▶ **AVAILABLE RECORDS**:
+++

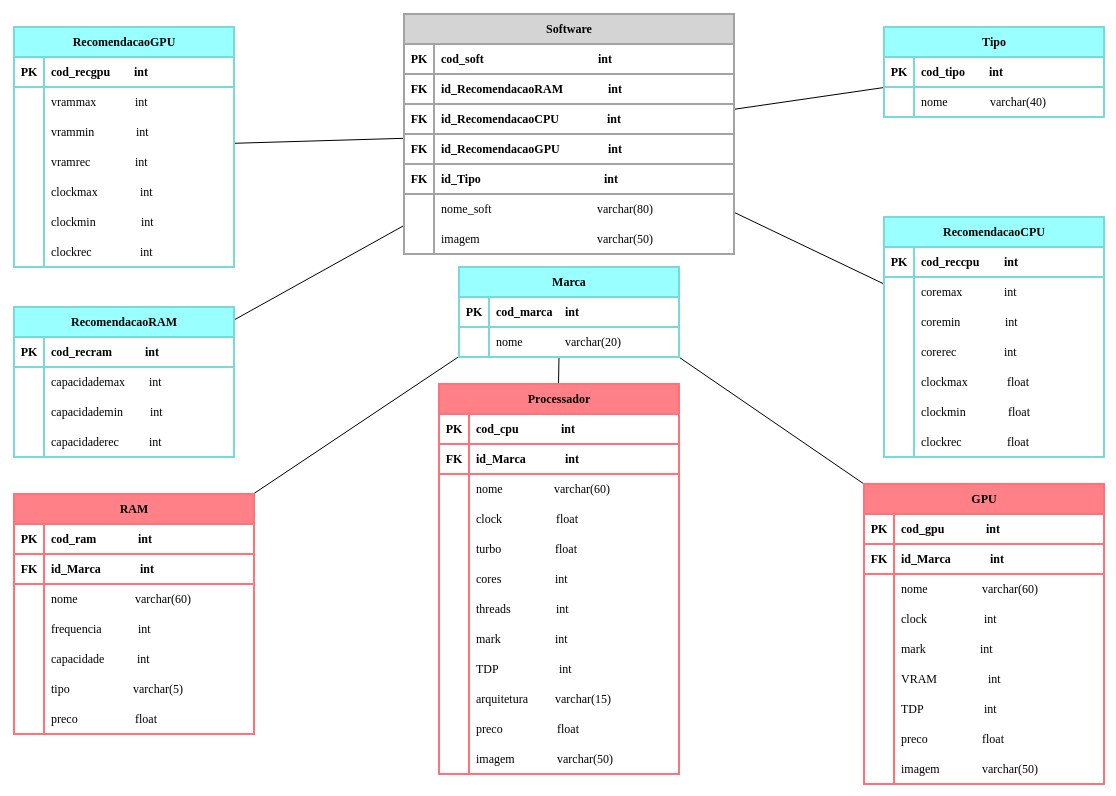
<!DOCTYPE html>
<html lang="pt">
<head>
<meta charset="utf-8">
<title>Modelo de dados</title>
<style>
:root {
  --paper: #ffffff;
  --ink: #000000;
  --cyan-fill: #99ffff;
  --cyan-line: #78d9d9;
  --grey-fill: #d4d4d4;
  --grey-line: #a3a3a3;
  --red-fill: #ff8087;
  --red-line: #ff727a;
}
* { box-sizing: border-box; margin: 0; padding: 0; }
body { width: 1116px; height: 796px; overflow: hidden; background: var(--paper); }
.diagram {
  position: relative; width: 1116px; height: 796px; overflow: hidden;
  font: 12px/28px "Liberation Serif", "Noto Serif", serif; color: var(--ink);
}
.links { position: absolute; left: 0; top: 0; }
.links line { stroke: var(--ink); stroke-width: 1; }
.entity {
  position: absolute; left: var(--x); top: var(--y);
  width: var(--wide); height: calc(var(--rows) * 30px + 2px);
  border: 2px solid var(--line); background: var(--paper); overflow: hidden;
}
.cyan { --fill: var(--cyan-fill); --line: var(--cyan-line); }
.grey { --fill: var(--grey-fill); --line: var(--grey-line); }
.red { --fill: var(--red-fill); --line: var(--red-line); }
.entity h2 {
  height: 30px; font-size: 12px; font-weight: bold; text-align: center;
  background: var(--fill); border-bottom: 2px solid var(--line);
}
.row { display: flex; height: 30px; white-space: nowrap; }
.row i {
  flex: none; width: 30px; margin-right: 6px; font-style: normal;
  text-align: center; border-right: 2px solid var(--line);
}
.row span { flex: none; width: var(--w); }
.key { font-weight: bold; border-bottom: 2px solid var(--line); }
</style>
</head>
<body>
<main class="diagram">
  <svg class="links" width="1116" height="796" viewBox="0 0 1116 796" aria-hidden="true">
    <line x1="234" y1="143.3" x2="404" y2="138.3"/>
    <line x1="234" y1="320" x2="404" y2="225.5"/>
    <line x1="734" y1="109.3" x2="884" y2="87.5"/>
    <line x1="734" y1="212.3" x2="884" y2="284"/>
    <line x1="459" y1="356.5" x2="254" y2="493.5"/>
    <line x1="559" y1="356" x2="558.5" y2="384"/>
    <line x1="678" y1="356.5" x2="864" y2="484"/>
  </svg>

  <section class="entity cyan" style="--x:13px;--y:26px;--wide:222px;--rows:8">
    <h2>RecomendacaoGPU</h2>
    <div class="row key"><i>PK</i><span style="--w:83px">cod_recgpu</span>int</div>
    <div class="row"><i></i><span style="--w:84px">vrammax</span>int</div>
    <div class="row"><i></i><span style="--w:85px">vrammin</span>int</div>
    <div class="row"><i></i><span style="--w:84px">vramrec</span>int</div>
    <div class="row"><i></i><span style="--w:89px">clockmax</span>int</div>
    <div class="row"><i></i><span style="--w:90px">clockmin</span>int</div>
    <div class="row"><i></i><span style="--w:89px">clockrec</span>int</div>
  </section>

  <section class="entity cyan" style="--x:13px;--y:306px;--wide:222px;--rows:5">
    <h2>RecomendacaoRAM</h2>
    <div class="row key"><i>PK</i><span style="--w:94px">cod_recram</span>int</div>
    <div class="row"><i></i><span style="--w:98px">capacidademax</span>int</div>
    <div class="row"><i></i><span style="--w:99px">capacidademin</span>int</div>
    <div class="row"><i></i><span style="--w:98px">capacidaderec</span>int</div>
  </section>

  <section class="entity red" style="--x:13px;--y:493px;--wide:242px;--rows:8">
    <h2>RAM</h2>
    <div class="row key"><i>PK</i><span style="--w:87px">cod_ram</span>int</div>
    <div class="row key"><i>FK</i><span style="--w:89px">id_Marca</span>int</div>
    <div class="row"><i></i><span style="--w:84px">nome</span>varchar(60)</div>
    <div class="row"><i></i><span style="--w:87px">frequencia</span>int</div>
    <div class="row"><i></i><span style="--w:86px">capacidade</span>int</div>
    <div class="row"><i></i><span style="--w:82px">tipo</span>varchar(5)</div>
    <div class="row"><i></i><span style="--w:84px">preco</span>float</div>
  </section>

  <section class="entity grey" style="--x:403px;--y:13px;--wide:332px;--rows:8">
    <h2>Software</h2>
    <div class="row key"><i>PK</i><span style="--w:157px">cod_soft</span>int</div>
    <div class="row key"><i>FK</i><span style="--w:167px">id_RecomendacaoRAM</span>int</div>
    <div class="row key"><i>FK</i><span style="--w:166px">id_RecomendacaoCPU</span>int</div>
    <div class="row key"><i>FK</i><span style="--w:167px">id_RecomendacaoGPU</span>int</div>
    <div class="row key"><i>FK</i><span style="--w:163px">id_Tipo</span>int</div>
    <div class="row"><i></i><span style="--w:156px">nome_soft</span>varchar(80)</div>
    <div class="row"><i></i><span style="--w:156px">imagem</span>varchar(50)</div>
  </section>

  <section class="entity cyan" style="--x:458px;--y:266px;--wide:222px;--rows:3">
    <h2>Marca</h2>
    <div class="row key"><i>PK</i><span style="--w:69px">cod_marca</span>int</div>
    <div class="row"><i></i><span style="--w:69px">nome</span>varchar(20)</div>
  </section>

  <section class="entity red" style="--x:438px;--y:383px;--wide:242px;--rows:13">
    <h2>Processador</h2>
    <div class="row key"><i>PK</i><span style="--w:85px">cod_cpu</span>int</div>
    <div class="row key"><i>FK</i><span style="--w:89px">id_Marca</span>int</div>
    <div class="row"><i></i><span style="--w:78px">nome</span>varchar(60)</div>
    <div class="row"><i></i><span style="--w:80px">clock</span>float</div>
    <div class="row"><i></i><span style="--w:79px">turbo</span>float</div>
    <div class="row"><i></i><span style="--w:79px">cores</span>int</div>
    <div class="row"><i></i><span style="--w:80px">threads</span>int</div>
    <div class="row"><i></i><span style="--w:79px">mark</span>int</div>
    <div class="row"><i></i><span style="--w:83px">TDP</span>int</div>
    <div class="row"><i></i><span style="--w:79px">arquitetura</span>varchar(15)</div>
    <div class="row"><i></i><span style="--w:81px">preco</span>float</div>
    <div class="row"><i></i><span style="--w:81px">imagem</span>varchar(50)</div>
  </section>

  <section class="entity cyan" style="--x:883px;--y:26px;--wide:222px;--rows:3">
    <h2>Tipo</h2>
    <div class="row key"><i>PK</i><span style="--w:68px">cod_tipo</span>int</div>
    <div class="row"><i></i><span style="--w:69px">nome</span>varchar(40)</div>
  </section>

  <section class="entity cyan" style="--x:883px;--y:216px;--wide:222px;--rows:8">
    <h2>RecomendacaoCPU</h2>
    <div class="row key"><i>PK</i><span style="--w:83px">cod_reccpu</span>int</div>
    <div class="row"><i></i><span style="--w:83px">coremax</span>int</div>
    <div class="row"><i></i><span style="--w:84px">coremin</span>int</div>
    <div class="row"><i></i><span style="--w:83px">corerec</span>int</div>
    <div class="row"><i></i><span style="--w:86px">clockmax</span>float</div>
    <div class="row"><i></i><span style="--w:87px">clockmin</span>float</div>
    <div class="row"><i></i><span style="--w:86px">clockrec</span>float</div>
  </section>

  <section class="entity red" style="--x:863px;--y:483px;--wide:242px;--rows:10">
    <h2>GPU</h2>
    <div class="row key"><i>PK</i><span style="--w:85px">cod_gpu</span>int</div>
    <div class="row key"><i>FK</i><span style="--w:89px">id_Marca</span>int</div>
    <div class="row"><i></i><span style="--w:81px">nome</span>varchar(60)</div>
    <div class="row"><i></i><span style="--w:83px">clock</span>int</div>
    <div class="row"><i></i><span style="--w:79px">mark</span>int</div>
    <div class="row"><i></i><span style="--w:87px">VRAM</span>int</div>
    <div class="row"><i></i><span style="--w:83px">TDP</span>int</div>
    <div class="row"><i></i><span style="--w:81px">preco</span>float</div>
    <div class="row"><i></i><span style="--w:81px">imagem</span>varchar(50)</div>
  </section>
</main>
</body>
</html>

+++

▶ **TASK OBJECTIVE**: Each line of the data that contains "margin" belongs in the answer.

▶ **WRITTEN ANSWER**:
* { box-sizing: border-box; margin: 0; padding: 0; }
  flex: none; width: 30px; margin-right: 6px; font-style: normal;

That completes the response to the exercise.